Try it ▸ Give the count of lines in the entries that include "clamp", and write nothing besides it.
(Supplied information)
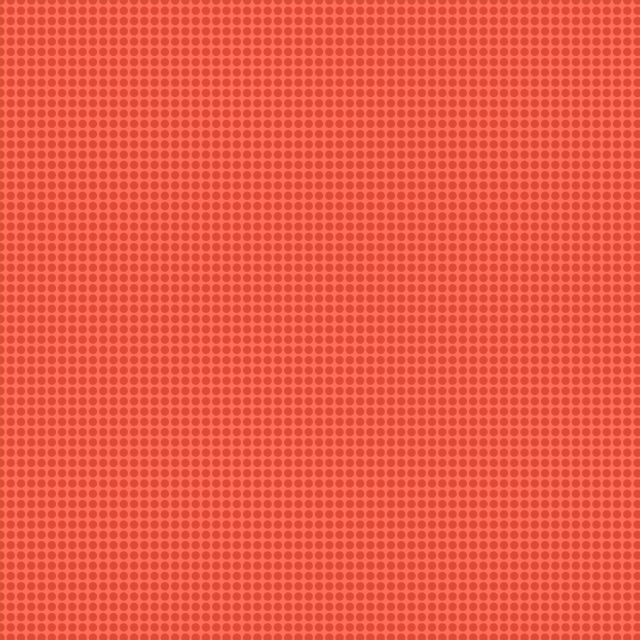
Give the GLSL for this pattern, as a WebGL 1 fragment shader.

```glsl
precision highp float;
// Dense square grid of dark red dots on coral, with a faint hairline along the left and top edges.

uniform vec2 u_resolution;

const float REPEATS = 62.28;                        // dots across and down
const vec2 FIRST_DOT = vec2(0.0007, 0.0008);        // centre of the top left dot
const float DOT_RADIUS = 0.407;                     // in cells
const float EDGE_SOFTNESS = 1.15;                   // in pixels
const vec2 HAIRLINE_WIDTH = vec2(0.0010, 0.0007);   // left and top, in canvas units
const float HAIRLINE_OPACITY = 0.5;
const vec3 GROUND_COLOR = vec3(1.0, 0.43, 0.35);
const vec3 DOT_COLOR = vec3(0.87, 0.29, 0.21);
const vec3 HAIRLINE_COLOR = vec3(0.72, 0.42, 0.14);

// Coverage of a shape from its signed distance, softened over the given width.
float coverage(float signedDistance, float softness) {
  return clamp(0.5 - signedDistance / softness, 0.0, 1.0);
}

// Signed distance to the nearest dot, in cells.
float dotGrid(vec2 point) {
  vec2 cell = fract((point - FIRST_DOT) * REPEATS + 0.5) - 0.5;
  return length(cell) - DOT_RADIUS;
}

void main() {
  // Canvas coordinates measured from the top left corner.
  float side = min(u_resolution.x, u_resolution.y);
  float pixel = 1.0 / side;
  vec2 point = vec2(gl_FragCoord.x, u_resolution.y - gl_FragCoord.y) / side;

  // Dots on the ground colour.
  float dots = coverage(dotGrid(point), pixel * REPEATS * EDGE_SOFTNESS);
  vec3 color = mix(GROUND_COLOR, DOT_COLOR, dots);

  // Hairline on the two edges.
  vec2 beyondLine = point - HAIRLINE_WIDTH;
  float hairline = coverage(min(beyondLine.x, beyondLine.y), pixel);
  color = mix(color, HAIRLINE_COLOR, hairline * HAIRLINE_OPACITY);

  gl_FragColor = vec4(color, 1.0);
}
```
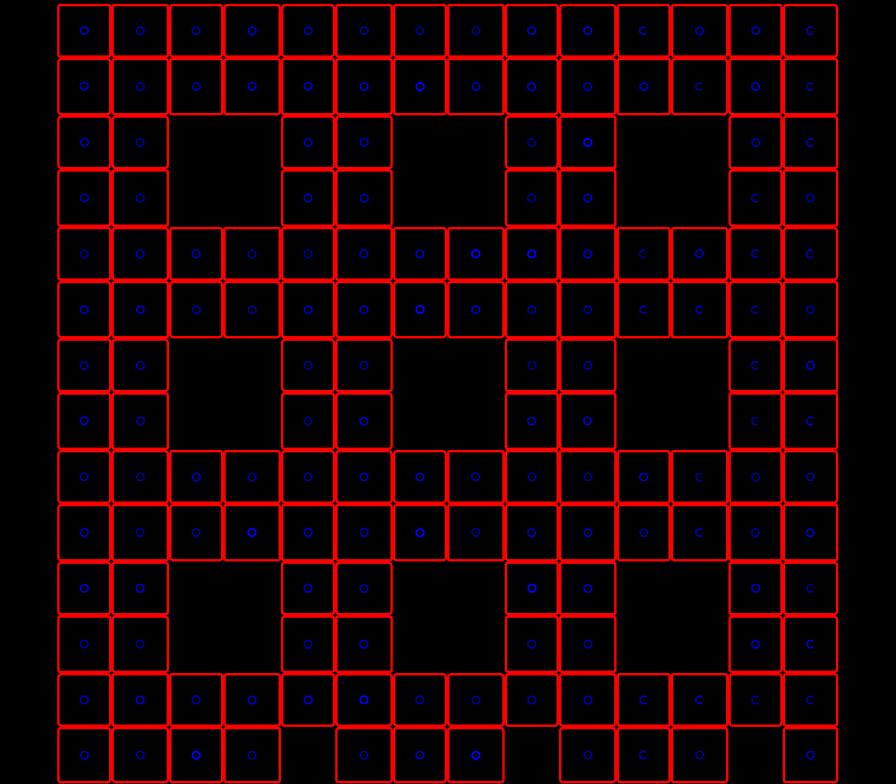
Give the GLSL for this pattern, as a Shadertoy shader.

```glsl
// Red outlined cells in a grid with square openings, each cell holding a small blue ring.

const float CANVAS_HEIGHT = 448.0;                // units down the canvas
const vec2  GRID_CORNER = vec2(-223.33, 2.2);     // top left, x from the canvas centre
const vec2  GRID_EXTENT = vec2(446.33, 445.4);
const vec2  GRID_CELLS = vec2(14.0);
const vec2  PAIR_PITCH = vec2(63.93, 63.73);      // one narrow plus one wide cell
const vec2  NARROW_CELL = vec2(31.0, 30.8);
const float LINE_WIDTH = 1.36;
const float CORNER_RADIUS = 1.5;
const float CORNER_WEAR = 1.2;
const float RING_RADIUS = 2.1;
const float RING_WIDTH = 0.9;
const float RING_JITTER = 0.25;
const float BRIGHT_CHANCE = 0.08;
const float OPEN_CHANCE = 0.5;
const float OPEN_FROM_COLUMN = 10.0;
const vec3  LINE_COLOR = vec3(1.0, 0.0, 0.0);
const vec3  RING_COLOR = vec3(0.0, 0.0, 1.0);

float hash(vec2 p) {
    vec3 q = fract(vec3(p.xyx) * 0.1031);
    q += dot(q, q.yzx + 33.33);
    return fract((q.x + q.y) * q.z);
}

float roundedBox(vec2 p, vec2 halfSize, float radius) {
    vec2 q = abs(p) - halfSize + radius;
    return length(max(q, 0.0)) + min(max(q.x, q.y), 0.0) - radius;
}

float stroke(float dist, float width, float pixel) {
    return clamp((0.5 * width - abs(dist)) / pixel + 0.5, 0.0, 1.0);
}

// Openings take two of every four cells; the last row also lacks every fourth.
bool isFilled(vec2 cell) {
    if (any(lessThan(cell, vec2(0.0))) || any(greaterThanEqual(cell, GRID_CELLS))) return false;
    vec2 phase = mod(cell, 4.0);
    bool opening = phase.x > 1.5 && phase.y > 1.5;
    bool notch = cell.y > GRID_CELLS.y - 1.5 && phase.x < 0.5 && cell.x > 0.5;
    return !opening && !notch;
}

// Position of the grid line that starts a cell.
vec2 gridLine(vec2 cell) {
    return floor(cell * 0.5) * PAIR_PITCH + mod(cell, 2.0) * NARROW_CELL;
}

vec3 drawCell(vec2 p, vec2 cell, float pixel) {
    vec2 low = gridLine(cell);
    vec2 high = min(gridLine(cell + 1.0), GRID_EXTENT);
    vec2 local = p - 0.5 * (low + high);

    // Outline lying just inside the cell
    float wear = CORNER_WEAR * hash(cell + 17.0);
    float edge = roundedBox(local, 0.5 * (high - low), CORNER_RADIUS + wear);
    float outline = stroke(edge + 0.5 * LINE_WIDTH, LINE_WIDTH, pixel);

    // Ring with uneven brightness, sometimes open on its right side
    vec2 shift = RING_JITTER * (vec2(hash(cell + 31.0), hash(cell + 47.0)) - 0.5);
    vec2 r = local - shift;
    float ring = stroke(length(r) - RING_RADIUS, RING_WIDTH, pixel);
    float glow = mix(0.55, 0.85, hash(cell + 5.0));
    if (hash(cell + 71.0) < BRIGHT_CHANCE) glow = 1.3;
    if (cell.x >= OPEN_FROM_COLUMN && hash(cell + 93.0) < OPEN_CHANCE)
        ring *= 1.0 - 0.8 * smoothstep(0.5, 0.8, r.x / RING_RADIUS);

    return LINE_COLOR * outline + RING_COLOR * min(ring * glow, 1.0);
}

void mainImage(out vec4 fragColor, in vec2 fragCoord) {
    float pixel = CANVAS_HEIGHT / iResolution.y;
    vec2 p = vec2(fragCoord.x - 0.5 * iResolution.x, iResolution.y - fragCoord.y) * pixel;
    p -= GRID_CORNER;

    // Find the cell from its pair and which side of the pair it is on
    vec2 pair = floor(p / PAIR_PITCH);
    vec2 cell = pair * 2.0 + step(NARROW_CELL, p - pair * PAIR_PITCH);

    // Neighbours are included so smoothed edges meet across grid lines
    vec3 color = vec3(0.0);
    for (int y = -1; y <= 1; y++)
        for (int x = -1; x <= 1; x++) {
            vec2 near = cell + vec2(x, y);
            if (isFilled(near)) color += drawCell(p, near, pixel);
        }
    fragColor = vec4(min(color, 1.0), 1.0);
}
```
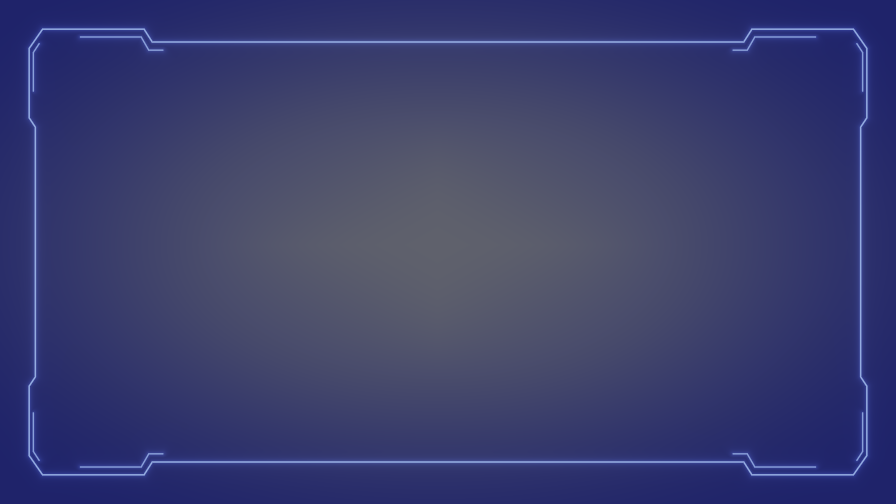
A Shadertoy shader for this background:

```glsl
// Glowing angular interface frame over a soft blue-grey radial gradient.

const vec2 HALF_SIZE = vec2(384.0, 216.0);   // half of the design grid
const vec3 EDGE_BLUE = vec3(0.120, 0.137, 0.415);
const vec3 CENTRE_GREY = vec3(0.372, 0.380, 0.425);
const vec3 LINE_COLOR = vec3(0.64, 0.74, 0.92);
const vec3 GLOW_COLOR = vec3(0.30, 0.40, 0.68);

float segmentDistance(vec2 p, vec2 a, vec2 b) {
    vec2 pa = p - a, ba = b - a;
    return length(pa - ba * clamp(dot(pa, ba) / dot(ba, ba), 0.0, 1.0));
}

// Distance to an open strip of three joined segments.
float stripDistance(vec2 p, vec2 a, vec2 b, vec2 c, vec2 d) {
    return min(segmentDistance(p, a, b),
               min(segmentDistance(p, b, c), segmentDistance(p, c, d)));
}

// Outer contour of one quadrant, from the top middle to the right middle.
float outerFrame(vec2 q) {
    vec2 corner = vec2(347.5, 191.0);
    float top = stripDistance(q, vec2(0.0, 180.0), vec2(253.5, 180.0),
                              vec2(260.5, 191.0), corner);
    float chamfer = segmentDistance(q, corner, vec2(359.0, 174.5));
    float side = stripDistance(q, vec2(359.0, 174.5), vec2(359.0, 115.0),
                               vec2(353.7, 107.0), vec2(353.7, 0.0));
    return min(top, min(chamfer, side));
}

// Short accent strokes inside the corner.
float innerAccents(vec2 q) {
    float top = stripDistance(q, vec2(244.5, 173.0), vec2(256.5, 173.0),
                              vec2(263.0, 184.3), vec2(315.0, 184.3));
    float side = min(segmentDistance(q, vec2(350.5, 178.5), vec2(355.4, 171.0)),
                     segmentDistance(q, vec2(355.4, 171.0), vec2(355.4, 138.0)));
    return min(top, side);
}

// Diamond contours in the middle that round off into ellipses.
vec3 background(vec2 p) {
    vec2 n = abs(p - vec2(-9.0, 6.0)) / HALF_SIZE;
    float ellipse = length(n);
    float diamond = 0.85 * (n.x + n.y);
    float r = mix(diamond, ellipse, smoothstep(0.1, 0.6, ellipse));
    return mix(CENTRE_GREY, EDGE_BLUE, smoothstep(0.0, 1.34, r));
}

// Antialiased coverage of a stroke.
float stroke(float dist, float halfWidth, float pixel) {
    return clamp((halfWidth - dist) / pixel + 0.5, 0.0, 1.0);
}

void mainImage(out vec4 fragColor, in vec2 fragCoord) {
    vec2 gridStep = 2.0 * HALF_SIZE / iResolution.xy;
    vec2 p = fragCoord * gridStep - HALF_SIZE;
    vec2 q = abs(p);   // all four corners mirror each other
    float pixel = gridStep.y;

    float outer = outerFrame(q);
    float inner = innerAccents(q);
    float dist = min(outer, inner);

    vec3 color = background(p);
    color += GLOW_COLOR * (0.30 * exp(-dist / 1.8) + 0.05 * exp(-dist / 6.0));
    float line = max(0.85 * stroke(outer, 0.65, pixel),
                     0.75 * stroke(inner, 0.60, pixel));
    color = mix(color, LINE_COLOR, line);

    fragColor = vec4(color, 1.0);
}
```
(End Supplied information)
Result of this task ▸ 4